EXERCISE DESCRIPTION:
Copy nothing but the lines from the opening of the entries through the line that contains "stroke-dasharray: 8 8;", exactly as written. Drop the pictures.

RECORDS FOR THE TASK:
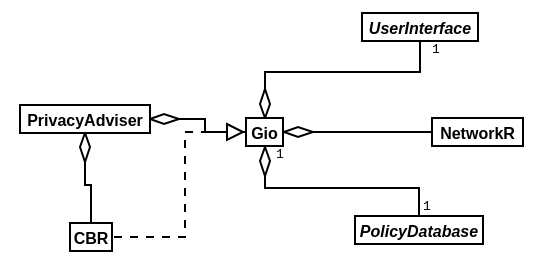
<!DOCTYPE html>
<html lang="en">
<head>
<meta charset="utf-8">
<title>Class diagram</title>
<style>
:root { --ink: #000; --paper: #fff; }
* { box-sizing: border-box; }
body { margin: 0; background: var(--paper); }
.diagram {
  position: relative;
  width: 544px;
  height: 264px;
  overflow: hidden;
  background: var(--paper);
  color: var(--ink);
  font: bold 16px/18px "Liberation Sans", Arial, sans-serif;
}
.connectors { position: absolute; inset: 0; }
.connectors polyline, .connectors line { fill: none; stroke: var(--ink); stroke-width: 2; }
.connectors .marker { fill: var(--paper); stroke: var(--ink); stroke-width: 2; }
.connectors .dependency { stroke-dasharray: 8 8; }
.class {
  position: absolute;
  display: flex;
  align-items: center;
  justify-content: center;
  height: 30px;
  padding-top: 4px;
  border: 2px solid var(--ink);
  background: var(--paper);
  white-space: nowrap;
}
.abstract { font-style: italic; }
.user-interface { left: 361px; top: 12px; width: 118px; }
.privacy-adviser { left: 19px; top: 104px; width: 132px; }
.gio { left: 245px; top: 117px; width: 39px; }
.network { left: 431px; top: 117px; width: 93px; }
.policy-database { left: 354px; top: 215px; width: 130px; }
.cbr { left: 69px; top: 222px; width: 44px; }
.multiplicity {
  position: absolute;
  font: 13px/14px "Liberation Mono", monospace;
}
.at-interface { left: 432px; top: 43px; }
.at-gio { left: 276px; top: 148px; }
.at-database { left: 423px; top: 200px; }
</style>
</head>
<body>
<main class="diagram">
  <svg class="connectors" width="544" height="264" viewBox="0 0 544 264" aria-hidden="true">
    <defs>
      <polygon id="aggregation" points="0,0 5,14 0,29 -5,14"/>
    </defs>
    <polyline points="420,41 420,72 265,72 265,89"/>
    <polyline points="265,175 265,188 419,188 419,216"/>
    <line x1="312" y1="132" x2="432" y2="132"/>
    <polyline points="178,119 205,119 205,132 227,132"/>
    <line x1="243" y1="132" x2="247" y2="132"/>
    <polyline points="85,161 85,185 91,185 91,223"/>
    <polyline class="dependency" points="114,237 185,237 185,132 205,132"/>
    <use class="marker" href="#aggregation" transform="translate(265 118) rotate(180)"/>
    <use class="marker" href="#aggregation" transform="translate(265 147)"/>
    <use class="marker" href="#aggregation" transform="translate(284 132) rotate(-90)"/>
    <use class="marker" href="#aggregation" transform="translate(150 119) rotate(-90)"/>
    <use class="marker" href="#aggregation" transform="translate(85 133)"/>
    <polygon class="marker" points="227,124 243,132 227,140"/>
  </svg>

  <div class="class abstract user-interface">UserInterface</div>
  <div class="class privacy-adviser">PrivacyAdviser</div>
  <div class="class gio">Gio</div>
  <div class="class network">NetworkR</div>
  <div class="class abstract policy-database">PolicyDatabase</div>
  <div class="class cbr">CBR</div>

  <span class="multiplicity at-interface">1</span>
  <span class="multiplicity at-gio">1</span>
  <span class="multiplicity at-database">1</span>
</main>
</body>
</html>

ANSWER SECTION:
<!DOCTYPE html>
<html lang="en">
<head>
<meta charset="utf-8">
<title>Class diagram</title>
<style>
:root { --ink: #000; --paper: #fff; }
* { box-sizing: border-box; }
body { margin: 0; background: var(--paper); }
.diagram {
  position: relative;
  width: 544px;
  height: 264px;
  overflow: hidden;
  background: var(--paper);
  color: var(--ink);
  font: bold 16px/18px "Liberation Sans", Arial, sans-serif;
}
.connectors { position: absolute; inset: 0; }
.connectors polyline, .connectors line { fill: none; stroke: var(--ink); stroke-width: 2; }
.connectors .marker { fill: var(--paper); stroke: var(--ink); stroke-width: 2; }
.connectors .dependency { stroke-dasharray: 8 8; }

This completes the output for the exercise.